Saved data entries:
•••

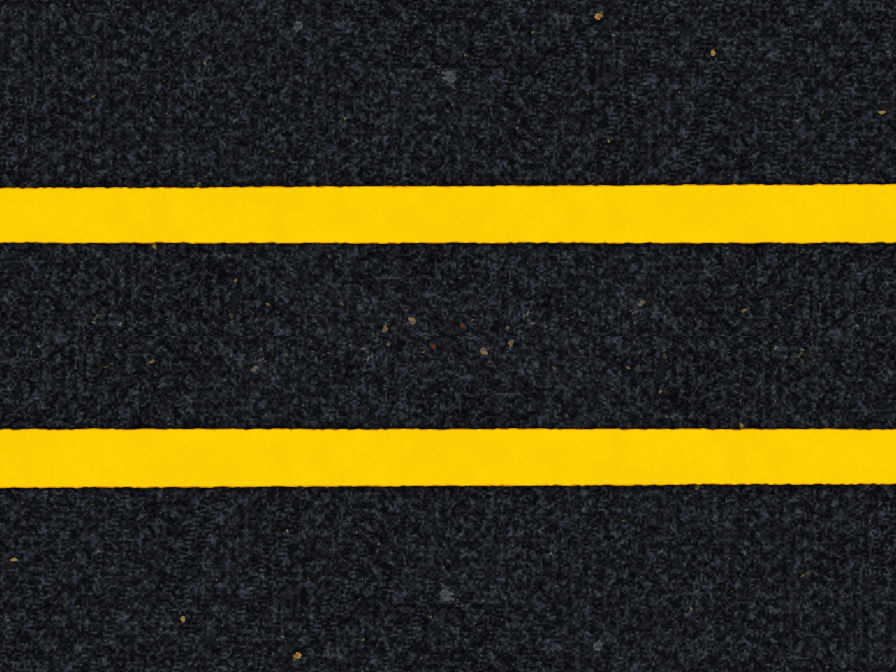
Give the GLSL for this texture, as a Shadertoy shader.

```glsl
#define ASPHALT vec3(0.106, 0.112, 0.130)
#define PAINT vec3(1.0, 0.822, 0.015)
#define PAINT_RIM vec3(0.75, 0.46, 0.04)
#define STRIPE_BOTTOM 0.638
#define STRIPE_TOP_LEFT 0.7205
#define STRIPE_TOP_RIGHT 0.7265
#define EDGE_ROUGHNESS 0.0032
#define GRAIN_SCALE 290.0
#define FLECK_SCALE 92.0
#define FLECK_LAYERS 4

float hash(vec2 p) {
    return fract(sin(dot(p, vec2(127.1, 311.7))) * 43758.5453);
}

float valueNoise(vec2 p) {
    vec2 cell = floor(p), f = fract(p);
    f = f * f * (3.0 - 2.0 * f);
    float low = mix(hash(cell), hash(cell + vec2(1, 0)), f.x);
    float high = mix(hash(cell + vec2(0, 1)), hash(cell + vec2(1, 1)), f.x);
    return mix(low, high, f.y);
}

mat2 rotation(float angle) {
    float c = cos(angle), s = sin(angle);
    return mat2(c, -s, s, c);
}

// Irregular chips, at most one per cell: x = coverage, y = random shade
vec2 stoneChips(vec2 p, float scale, float density, float pixel) {
    vec2 q = p * scale, cell = floor(q);
    float seed = hash(cell + scale);
    vec2 center = 0.35 + 0.3 * vec2(hash(cell + 17.3), hash(cell + 41.9));
    vec2 d = rotation(6.2832 * hash(cell + 73.1)) * (fract(q) - center);
    d.y *= 1.4 + 1.2 * hash(cell + 9.7);
    float radius = 0.12 + 0.2 * hash(cell + 29.5);
    float outline = length(d) - radius + 0.16 * (valueNoise(q * 6.0) - 0.5);
    float blur = pixel * scale;
    float cover = 1.0 - smoothstep(-blur, blur, outline);
    return vec2(cover * step(seed, density), hash(cell + 57.7));
}

vec3 asphalt(vec2 p, float pixel) {
    float grain = 0.55 * valueNoise(p * GRAIN_SCALE)
                + 0.45 * valueNoise(rotation(0.6) * p * GRAIN_SCALE * 0.53);
    float patches = valueNoise(p * 13.0) - 0.5;
    vec3 color = ASPHALT * (0.32 + 2.35 * grain * grain + 0.16 * patches);

    // Fine to coarse aggregate, warmer along the center seam
    float seam = exp(-pow((p.y - 0.523) / 0.012, 2.0));
    float scale = FLECK_SCALE * 1.7;
    float density = 0.26;
    for (int i = 0; i < FLECK_LAYERS; i++) {
        vec2 q = rotation(0.5 + float(i) * 0.8) * p;
        vec2 chip = stoneChips(q, scale, density, pixel);
        float warm = max(step(0.965, chip.y), seam * step(0.65, chip.y));
        vec3 stone = mix(vec3(0.25, 0.27, 0.29), vec3(0.48, 0.40, 0.27), warm);
        float texture_ = 0.3 + 1.1 * grain;
        color = mix(color, stone * texture_, chip.x * (0.3 + 0.55 * chip.y));
        scale *= 0.66;
        density *= 0.62;
    }
    return color;
}

// Larger pebbles: position, radius, warmth (0 gray, 1 ochre, 2 red)
vec3 addPebbles(vec3 color, vec2 p, float pixel) {
    vec4 pebbles[10] = vec4[10](
        vec4(0.891, 0.976, 0.0055, 1.0), vec4(1.061, 0.921, 0.0042, 1.0),
        vec4(1.313, 0.833, 0.0040, 1.0), vec4(0.231, 0.634, 0.0045, 0.9),
        vec4(0.351, 0.583, 0.0030, 0.8), vec4(0.613, 0.523, 0.0060, 0.5),
        vec4(0.955, 0.550, 0.0060, 0.3), vec4(0.668, 0.886, 0.0110, 0.0),
        vec4(0.443, 0.959, 0.0080, 0.0), vec4(0.689, 0.516, 0.0032, 2.0));
    for (int i = 0; i < 10; i++) {
        vec4 stone = pebbles[i];
        vec2 d = rotation(float(i) * 1.7) * (p - stone.xy);
        float rough = valueNoise(p * 240.0) - 0.5;
        float outline = length(d * vec2(1.0, 1.4)) - stone.z * (1.0 + 0.9 * rough);
        float cover = 1.0 - smoothstep(-pixel, pixel, outline);
        vec3 tint = mix(vec3(0.32, 0.34, 0.36), vec3(0.70, 0.53, 0.27), min(stone.w, 1.0));
        tint = mix(tint, vec3(0.45, 0.13, 0.06), max(stone.w - 1.0, 0.0));
        color = mix(color, tint * (0.9 + 0.5 * rough), cover * 0.85);
    }
    return color;
}

// Signed distance to the slightly tapered stripe, negative inside
float stripeDistance(vec2 p, float width) {
    float top = mix(STRIPE_TOP_LEFT, STRIPE_TOP_RIGHT, p.x / width);
    float d = max(p.y - top, STRIPE_BOTTOM - p.y);
    float rough = 0.6 * valueNoise(p * 150.0) + 0.4 * valueNoise(p * 48.0);
    return d + EDGE_ROUGHNESS * (rough - 0.5);
}

void mainImage(out vec4 fragColor, in vec2 fragCoord) {
    float pixel = 1.0 / iResolution.y;
    float width = iResolution.x * pixel;
    vec2 p = fragCoord * pixel;

    // Half-turn symmetry about the canvas center
    if (p.y < 0.5) p = vec2(width, 1.0) - p;

    vec3 color = addPebbles(asphalt(p, pixel), p, pixel);
    float d = stripeDistance(p, width);

    // Dark seam beside the paint
    color *= 1.0 - 0.55 * exp(-max(d, 0.0) / 0.004);

    // Paint with fine mottling and an ochre rim
    float mottling = valueNoise(p * 260.0) + valueNoise(p * 34.0) - 1.0;
    vec3 paint = PAINT * (0.99 + 0.025 * mottling);
    paint = mix(paint, PAINT_RIM, smoothstep(-0.0032, 0.0, d));
    color = mix(color, paint, 1.0 - smoothstep(-0.7 * pixel, 0.7 * pixel, d));
    fragColor = vec4(color, 1.0);
}
```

•••

ASSIGNMENT: Pictures aside, reproduce all of the data exactly.

SOLUTION TO THIS PROBLEM:
Give the GLSL for this texture, as a Shadertoy shader.

```glsl
#define ASPHALT vec3(0.106, 0.112, 0.130)
#define PAINT vec3(1.0, 0.822, 0.015)
#define PAINT_RIM vec3(0.75, 0.46, 0.04)
#define STRIPE_BOTTOM 0.638
#define STRIPE_TOP_LEFT 0.7205
#define STRIPE_TOP_RIGHT 0.7265
#define EDGE_ROUGHNESS 0.0032
#define GRAIN_SCALE 290.0
#define FLECK_SCALE 92.0
#define FLECK_LAYERS 4

float hash(vec2 p) {
    return fract(sin(dot(p, vec2(127.1, 311.7))) * 43758.5453);
}

float valueNoise(vec2 p) {
    vec2 cell = floor(p), f = fract(p);
    f = f * f * (3.0 - 2.0 * f);
    float low = mix(hash(cell), hash(cell + vec2(1, 0)), f.x);
    float high = mix(hash(cell + vec2(0, 1)), hash(cell + vec2(1, 1)), f.x);
    return mix(low, high, f.y);
}

mat2 rotation(float angle) {
    float c = cos(angle), s = sin(angle);
    return mat2(c, -s, s, c);
}

// Irregular chips, at most one per cell: x = coverage, y = random shade
vec2 stoneChips(vec2 p, float scale, float density, float pixel) {
    vec2 q = p * scale, cell = floor(q);
    float seed = hash(cell + scale);
    vec2 center = 0.35 + 0.3 * vec2(hash(cell + 17.3), hash(cell + 41.9));
    vec2 d = rotation(6.2832 * hash(cell + 73.1)) * (fract(q) - center);
    d.y *= 1.4 + 1.2 * hash(cell + 9.7);
    float radius = 0.12 + 0.2 * hash(cell + 29.5);
    float outline = length(d) - radius + 0.16 * (valueNoise(q * 6.0) - 0.5);
    float blur = pixel * scale;
    float cover = 1.0 - smoothstep(-blur, blur, outline);
    return vec2(cover * step(seed, density), hash(cell + 57.7));
}

vec3 asphalt(vec2 p, float pixel) {
    float grain = 0.55 * valueNoise(p * GRAIN_SCALE)
                + 0.45 * valueNoise(rotation(0.6) * p * GRAIN_SCALE * 0.53);
    float patches = valueNoise(p * 13.0) - 0.5;
    vec3 color = ASPHALT * (0.32 + 2.35 * grain * grain + 0.16 * patches);

    // Fine to coarse aggregate, warmer along the center seam
    float seam = exp(-pow((p.y - 0.523) / 0.012, 2.0));
    float scale = FLECK_SCALE * 1.7;
    float density = 0.26;
    for (int i = 0; i < FLECK_LAYERS; i++) {
        vec2 q = rotation(0.5 + float(i) * 0.8) * p;
        vec2 chip = stoneChips(q, scale, density, pixel);
        float warm = max(step(0.965, chip.y), seam * step(0.65, chip.y));
        vec3 stone = mix(vec3(0.25, 0.27, 0.29), vec3(0.48, 0.40, 0.27), warm);
        float texture_ = 0.3 + 1.1 * grain;
        color = mix(color, stone * texture_, chip.x * (0.3 + 0.55 * chip.y));
        scale *= 0.66;
        density *= 0.62;
    }
    return color;
}

// Larger pebbles: position, radius, warmth (0 gray, 1 ochre, 2 red)
vec3 addPebbles(vec3 color, vec2 p, float pixel) {
    vec4 pebbles[10] = vec4[10](
        vec4(0.891, 0.976, 0.0055, 1.0), vec4(1.061, 0.921, 0.0042, 1.0),
        vec4(1.313, 0.833, 0.0040, 1.0), vec4(0.231, 0.634, 0.0045, 0.9),
        vec4(0.351, 0.583, 0.0030, 0.8), vec4(0.613, 0.523, 0.0060, 0.5),
        vec4(0.955, 0.550, 0.0060, 0.3), vec4(0.668, 0.886, 0.0110, 0.0),
        vec4(0.443, 0.959, 0.0080, 0.0), vec4(0.689, 0.516, 0.0032, 2.0));
    for (int i = 0; i < 10; i++) {
        vec4 stone = pebbles[i];
        vec2 d = rotation(float(i) * 1.7) * (p - stone.xy);
        float rough = valueNoise(p * 240.0) - 0.5;
        float outline = length(d * vec2(1.0, 1.4)) - stone.z * (1.0 + 0.9 * rough);
        float cover = 1.0 - smoothstep(-pixel, pixel, outline);
        vec3 tint = mix(vec3(0.32, 0.34, 0.36), vec3(0.70, 0.53, 0.27), min(stone.w, 1.0));
        tint = mix(tint, vec3(0.45, 0.13, 0.06), max(stone.w - 1.0, 0.0));
        color = mix(color, tint * (0.9 + 0.5 * rough), cover * 0.85);
    }
    return color;
}

// Signed distance to the slightly tapered stripe, negative inside
float stripeDistance(vec2 p, float width) {
    float top = mix(STRIPE_TOP_LEFT, STRIPE_TOP_RIGHT, p.x / width);
    float d = max(p.y - top, STRIPE_BOTTOM - p.y);
    float rough = 0.6 * valueNoise(p * 150.0) + 0.4 * valueNoise(p * 48.0);
    return d + EDGE_ROUGHNESS * (rough - 0.5);
}

void mainImage(out vec4 fragColor, in vec2 fragCoord) {
    float pixel = 1.0 / iResolution.y;
    float width = iResolution.x * pixel;
    vec2 p = fragCoord * pixel;

    // Half-turn symmetry about the canvas center
    if (p.y < 0.5) p = vec2(width, 1.0) - p;

    vec3 color = addPebbles(asphalt(p, pixel), p, pixel);
    float d = stripeDistance(p, width);

    // Dark seam beside the paint
    color *= 1.0 - 0.55 * exp(-max(d, 0.0) / 0.004);

    // Paint with fine mottling and an ochre rim
    float mottling = valueNoise(p * 260.0) + valueNoise(p * 34.0) - 1.0;
    vec3 paint = PAINT * (0.99 + 0.025 * mottling);
    paint = mix(paint, PAINT_RIM, smoothstep(-0.0032, 0.0, d));
    color = mix(color, paint, 1.0 - smoothstep(-0.7 * pixel, 0.7 * pixel, d));
    fragColor = vec4(color, 1.0);
}
```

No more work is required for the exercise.